**WHAT YOU NEED TO DO**
Reproduce the entries that follow exactly, dropping each image.

RECORDS FOR PROCESSING: Begin

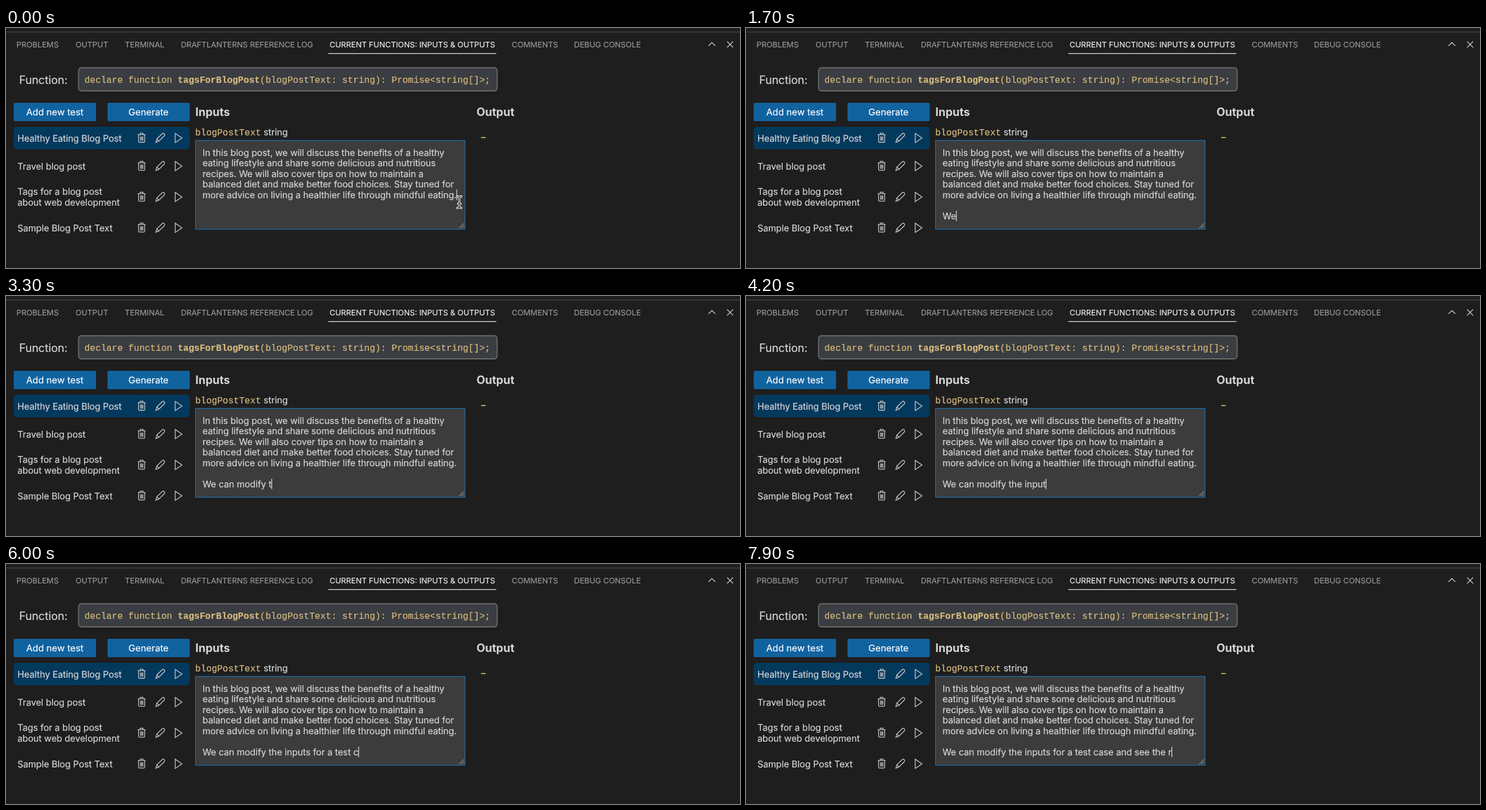
Write an HTML page that moves like this. It is 1280 px wide and 420 px high and loops after 8000 ms.

```html
<!DOCTYPE html>
<html lang="en">
<head>
<meta charset="utf-8">
<title>Test inputs panel</title>
<style>
  html, body { margin: 0; width: 100%; height: 100%; overflow: hidden; background: #1e1e1e; }
  svg { display: block; width: 1280px; height: 420px; }
  text {
    font: 15.68px Inter, sans-serif; color: #d6d6d6; white-space: pre;
    fill: currentColor; stroke: currentColor; stroke-width: .2;
  }
  .tab { font-size: 13.6px; color: #959595; }
  .active { color: #e7e7e7; }
  .label { font-size: 19.4px; }
  .head { font-size: 19.6px; font-weight: 700; stroke: none; }
  .button { font-size: 16.1px; color: #fff; text-anchor: middle; }
  .code { font: 15.95px "Liberation Mono", monospace; color: #d7ba7d; }
  .bold { font-weight: 700; }
  .line { fill: none; stroke: #cccccc; stroke-width: 1.3; }
</style>
</head>
<body>
<svg id="stage" viewBox="0 0 1280 420" xmlns="http://www.w3.org/2000/svg">
  <defs>
    <g id="tools" class="line">
      <path d="M229.5 -5.5H243 M233.8 -5.5V-8H238.7V-5.5 M231 -5.5V6.2Q231 7.8 232.6 7.8H240Q241.5 7.8 241.5 6.2V-5.5 M234.3 -2.5V5 M236.3 -2.5V5 M238.3 -2.5V5"/>
      <path d="M261 8L262.8 2L272.3 -7.4Q274 -8.6 275.7 -7Q277.2 -5.3 276 -3.7L266.5 5.8Z M262.8 2L266.5 5.8"/>
      <path d="M294.8 -7.8V8.4L306.6 .3Z"/>
    </g>
    <path id="beam" d="M786.8 294.5Q790.5 294.5 790.5 298V311.5Q790.5 315 786.8 315 M794.2 294.5Q790.5 294.5 790.5 298 M790.5 311.5Q790.5 315 794.2 315 M788.2 307.5H792.8"/>
  </defs>
  <rect width="1280" height="420" fill="#1e1e1e"/>
  <rect y="6.3" width="1280" height="1.3" fill="#454545"/>
  <g id="tabs"></g>
  <rect x="562" y="44" width="293" height="1.3" fill="#e7e7e7"/>
  <path class="line" d="M1225 31.3L1231 25.5L1237 31.3 M1257.5 23.5L1268 34 M1268 23.5L1257.5 34"/>

  <text class="label" x="22.9" y="97.7">Function:</text>
  <rect x="126.5" y="69.5" width="730" height="40.5" rx="5" fill="#3a3d41" stroke="#6b6b6b" stroke-width="1.8"/>
  <text class="code" x="136.8" y="96">declare function <tspan class="bold">tagsForBlogPost</tspan>(blogPostText: string): Promise&lt;string[]&gt;;</text>

  <rect x="13.4" y="131" width="143.6" height="32" rx="2" fill="#1163a0"/>
  <rect x="177" y="131" width="143.4" height="32" rx="2" fill="#1163a0"/>
  <text class="button" x="85.2" y="153">Add new test</text>
  <text class="button" x="248.5" y="153">Generate</text>
  <rect x="13.4" y="173" width="307" height="39" rx="5" fill="#04395e"/>
  <g id="tests"></g>

  <text class="head" x="330.2" y="154.2">Inputs</text>
  <text class="head" x="820.4" y="154.2">Output</text>
  <text class="code" x="330" y="188">blogPostText</text>
  <text x="449.3" y="188">string</text>
  <rect x="828.5" y="190.8" width="8" height="1.7" fill="#d7ba7d"/>
  <rect x="330.5" y="196.7" width="470" height="155.5" fill="#3c3c3c" stroke="#1479c4" stroke-width="1.1"/>
  <path class="line" style="stroke-width:1" d="M790.5 350L798.5 342 M795 350L798.5 346.5"/>
  <g id="lines"></g>
  <text id="typed" x="342.7" y="334.7"></text>
  <rect id="caret" width="1.2" height="18.4" fill="#e6e6e6"/>
  <g id="pointer" fill="none" stroke-linecap="round">
    <use href="#beam" stroke="#fff" stroke-width="3.3"/>
    <use href="#beam" stroke="#111" stroke-width="1.2"/>
  </g>
</svg>
<script>
const LOOP = 8000, STEP = 100, LEFT = 342.7, LINE = 18.45;
const SVG = "http://www.w3.org/2000/svg";
const byId = id => document.getElementById(id);

function add(parent, tag, attrs, content = "") {
  const el = document.createElementNS(SVG, tag);
  for (const key in attrs) el.setAttribute(key, attrs[key]);
  el.textContent = content;
  byId(parent).append(el);
  return el;
}

[
  [18.3, "PROBLEMS"],
  [121.3, "OUTPUT"],
  [207.3, "TERMINAL"],
  [304.9, "DRAFTLANTERNS REFERENCE LOG"],
  [564.3, "CURRENT FUNCTIONS: INPUTS & OUTPUTS", "tab active"],
  [882, "COMMENTS"],
  [990.6, "DEBUG CONSOLE"]
].forEach(([x, name, cls = "tab"]) => add("tabs", "text", { x, y: 34, class: cls }, name));

[
  [192.5, "Healthy Eating Blog Post"],
  [241.7, "Travel blog post"],
  [295.7, "Tags for a blog post", "about web development"],
  [349.7, "Sample Blog Post Text"]
].forEach(([y, ...rows]) => {
  const top = y + 6 - (rows.length - 1) * LINE / 2;
  rows.forEach((row, i) => add("tests", "text", { x: 20, y: top + i * LINE }, row));
  add("tests", "use", { href: "#tools", x: 0.3, y: y - 0.3 });
});

const paragraph = [
  "In this blog post, we will discuss the benefits of a healthy",
  "eating lifestyle and share some delicious and nutritious",
  "recipes. We will also cover tips on how to maintain a",
  "balanced diet and make better food choices. Stay tuned for",
  "more advice on living a healthier life through mindful eating."
].map((row, i) => add("lines", "text", { x: LEFT, y: 224 + i * LINE }, row));

const message = "We can modify the inputs for a test case and see the r";
// Typing bursts: start time, number of steps, characters added
const bursts = [
  [1600, 10, 10], [2700, 2, 2], [3000, 2, 2], [3300, 3, 3], [3700, 2, 3],
  [4000, 4, 4], [4500, 1, 1], [4700, 6, 7], [5400, 4, 4], [6000, 1, 1],
  [6200, 4, 4], [6700, 6, 6], [7400, 4, 6], [7900, 1, 1]
];

function typedCount(t) {
  return bursts.reduce((sum, [start, steps, chars]) => {
    const done = Math.max(0, Math.min(steps, Math.floor((t - start) / STEP) + 1));
    return sum + Math.round(chars * done / steps);
  }, 0);
}

function draw(t) {
  const typed = byId("typed"), caret = byId("caret");
  const row = t < 400 ? 4 : t < 600 ? 5 : 6;
  typed.textContent = message.slice(0, typedCount(t));
  const before = row === 4 ? paragraph[4] : typed;
  const width = before.textContent ? before.getComputedTextLength() : 0;
  caret.setAttribute("x", LEFT - 0.3 + width);
  caret.setAttribute("y", 209 + row * LINE);
  byId("pointer").setAttribute("visibility", t < 400 ? "visible" : "hidden");
}

const origin = performance.now();
function tick() {
  draw((performance.now() - origin) % LOOP);
  requestAnimationFrame(tick);
}
draw(0);
requestAnimationFrame(tick);
</script>
</body>
</html>
```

RECORDS FOR PROCESSING: End

**FINAL ANSWER**
Write an HTML page that moves like this. It is 1280 px wide and 420 px high and loops after 8000 ms.

```html
<!DOCTYPE html>
<html lang="en">
<head>
<meta charset="utf-8">
<title>Test inputs panel</title>
<style>
  html, body { margin: 0; width: 100%; height: 100%; overflow: hidden; background: #1e1e1e; }
  svg { display: block; width: 1280px; height: 420px; }
  text {
    font: 15.68px Inter, sans-serif; color: #d6d6d6; white-space: pre;
    fill: currentColor; stroke: currentColor; stroke-width: .2;
  }
  .tab { font-size: 13.6px; color: #959595; }
  .active { color: #e7e7e7; }
  .label { font-size: 19.4px; }
  .head { font-size: 19.6px; font-weight: 700; stroke: none; }
  .button { font-size: 16.1px; color: #fff; text-anchor: middle; }
  .code { font: 15.95px "Liberation Mono", monospace; color: #d7ba7d; }
  .bold { font-weight: 700; }
  .line { fill: none; stroke: #cccccc; stroke-width: 1.3; }
</style>
</head>
<body>
<svg id="stage" viewBox="0 0 1280 420" xmlns="http://www.w3.org/2000/svg">
  <defs>
    <g id="tools" class="line">
      <path d="M229.5 -5.5H243 M233.8 -5.5V-8H238.7V-5.5 M231 -5.5V6.2Q231 7.8 232.6 7.8H240Q241.5 7.8 241.5 6.2V-5.5 M234.3 -2.5V5 M236.3 -2.5V5 M238.3 -2.5V5"/>
      <path d="M261 8L262.8 2L272.3 -7.4Q274 -8.6 275.7 -7Q277.2 -5.3 276 -3.7L266.5 5.8Z M262.8 2L266.5 5.8"/>
      <path d="M294.8 -7.8V8.4L306.6 .3Z"/>
    </g>
    <path id="beam" d="M786.8 294.5Q790.5 294.5 790.5 298V311.5Q790.5 315 786.8 315 M794.2 294.5Q790.5 294.5 790.5 298 M790.5 311.5Q790.5 315 794.2 315 M788.2 307.5H792.8"/>
  </defs>
  <rect width="1280" height="420" fill="#1e1e1e"/>
  <rect y="6.3" width="1280" height="1.3" fill="#454545"/>
  <g id="tabs"></g>
  <rect x="562" y="44" width="293" height="1.3" fill="#e7e7e7"/>
  <path class="line" d="M1225 31.3L1231 25.5L1237 31.3 M1257.5 23.5L1268 34 M1268 23.5L1257.5 34"/>

  <text class="label" x="22.9" y="97.7">Function:</text>
  <rect x="126.5" y="69.5" width="730" height="40.5" rx="5" fill="#3a3d41" stroke="#6b6b6b" stroke-width="1.8"/>
  <text class="code" x="136.8" y="96">declare function <tspan class="bold">tagsForBlogPost</tspan>(blogPostText: string): Promise&lt;string[]&gt;;</text>

  <rect x="13.4" y="131" width="143.6" height="32" rx="2" fill="#1163a0"/>
  <rect x="177" y="131" width="143.4" height="32" rx="2" fill="#1163a0"/>
  <text class="button" x="85.2" y="153">Add new test</text>
  <text class="button" x="248.5" y="153">Generate</text>
  <rect x="13.4" y="173" width="307" height="39" rx="5" fill="#04395e"/>
  <g id="tests"></g>

  <text class="head" x="330.2" y="154.2">Inputs</text>
  <text class="head" x="820.4" y="154.2">Output</text>
  <text class="code" x="330" y="188">blogPostText</text>
  <text x="449.3" y="188">string</text>
  <rect x="828.5" y="190.8" width="8" height="1.7" fill="#d7ba7d"/>
  <rect x="330.5" y="196.7" width="470" height="155.5" fill="#3c3c3c" stroke="#1479c4" stroke-width="1.1"/>
  <path class="line" style="stroke-width:1" d="M790.5 350L798.5 342 M795 350L798.5 346.5"/>
  <g id="lines"></g>
  <text id="typed" x="342.7" y="334.7"></text>
  <rect id="caret" width="1.2" height="18.4" fill="#e6e6e6"/>
  <g id="pointer" fill="none" stroke-linecap="round">
    <use href="#beam" stroke="#fff" stroke-width="3.3"/>
    <use href="#beam" stroke="#111" stroke-width="1.2"/>
  </g>
</svg>
<script>
const LOOP = 8000, STEP = 100, LEFT = 342.7, LINE = 18.45;
const SVG = "http://www.w3.org/2000/svg";
const byId = id => document.getElementById(id);

function add(parent, tag, attrs, content = "") {
  const el = document.createElementNS(SVG, tag);
  for (const key in attrs) el.setAttribute(key, attrs[key]);
  el.textContent = content;
  byId(parent).append(el);
  return el;
}

[
  [18.3, "PROBLEMS"],
  [121.3, "OUTPUT"],
  [207.3, "TERMINAL"],
  [304.9, "DRAFTLANTERNS REFERENCE LOG"],
  [564.3, "CURRENT FUNCTIONS: INPUTS & OUTPUTS", "tab active"],
  [882, "COMMENTS"],
  [990.6, "DEBUG CONSOLE"]
].forEach(([x, name, cls = "tab"]) => add("tabs", "text", { x, y: 34, class: cls }, name));

[
  [192.5, "Healthy Eating Blog Post"],
  [241.7, "Travel blog post"],
  [295.7, "Tags for a blog post", "about web development"],
  [349.7, "Sample Blog Post Text"]
].forEach(([y, ...rows]) => {
  const top = y + 6 - (rows.length - 1) * LINE / 2;
  rows.forEach((row, i) => add("tests", "text", { x: 20, y: top + i * LINE }, row));
  add("tests", "use", { href: "#tools", x: 0.3, y: y - 0.3 });
});

const paragraph = [
  "In this blog post, we will discuss the benefits of a healthy",
  "eating lifestyle and share some delicious and nutritious",
  "recipes. We will also cover tips on how to maintain a",
  "balanced diet and make better food choices. Stay tuned for",
  "more advice on living a healthier life through mindful eating."
].map((row, i) => add("lines", "text", { x: LEFT, y: 224 + i * LINE }, row));

const message = "We can modify the inputs for a test case and see the r";
// Typing bursts: start time, number of steps, characters added
const bursts = [
  [1600, 10, 10], [2700, 2, 2], [3000, 2, 2], [3300, 3, 3], [3700, 2, 3],
  [4000, 4, 4], [4500, 1, 1], [4700, 6, 7], [5400, 4, 4], [6000, 1, 1],
  [6200, 4, 4], [6700, 6, 6], [7400, 4, 6], [7900, 1, 1]
];

function typedCount(t) {
  return bursts.reduce((sum, [start, steps, chars]) => {
    const done = Math.max(0, Math.min(steps, Math.floor((t - start) / STEP) + 1));
    return sum + Math.round(chars * done / steps);
  }, 0);
}

function draw(t) {
  const typed = byId("typed"), caret = byId("caret");
  const row = t < 400 ? 4 : t < 600 ? 5 : 6;
  typed.textContent = message.slice(0, typedCount(t));
  const before = row === 4 ? paragraph[4] : typed;
  const width = before.textContent ? before.getComputedTextLength() : 0;
  caret.setAttribute("x", LEFT - 0.3 + width);
  caret.setAttribute("y", 209 + row * LINE);
  byId("pointer").setAttribute("visibility", t < 400 ? "visible" : "hidden");
}

const origin = performance.now();
function tick() {
  draw((performance.now() - origin) % LOOP);
  requestAnimationFrame(tick);
}
draw(0);
requestAnimationFrame(tick);
</script>
</body>
</html>
```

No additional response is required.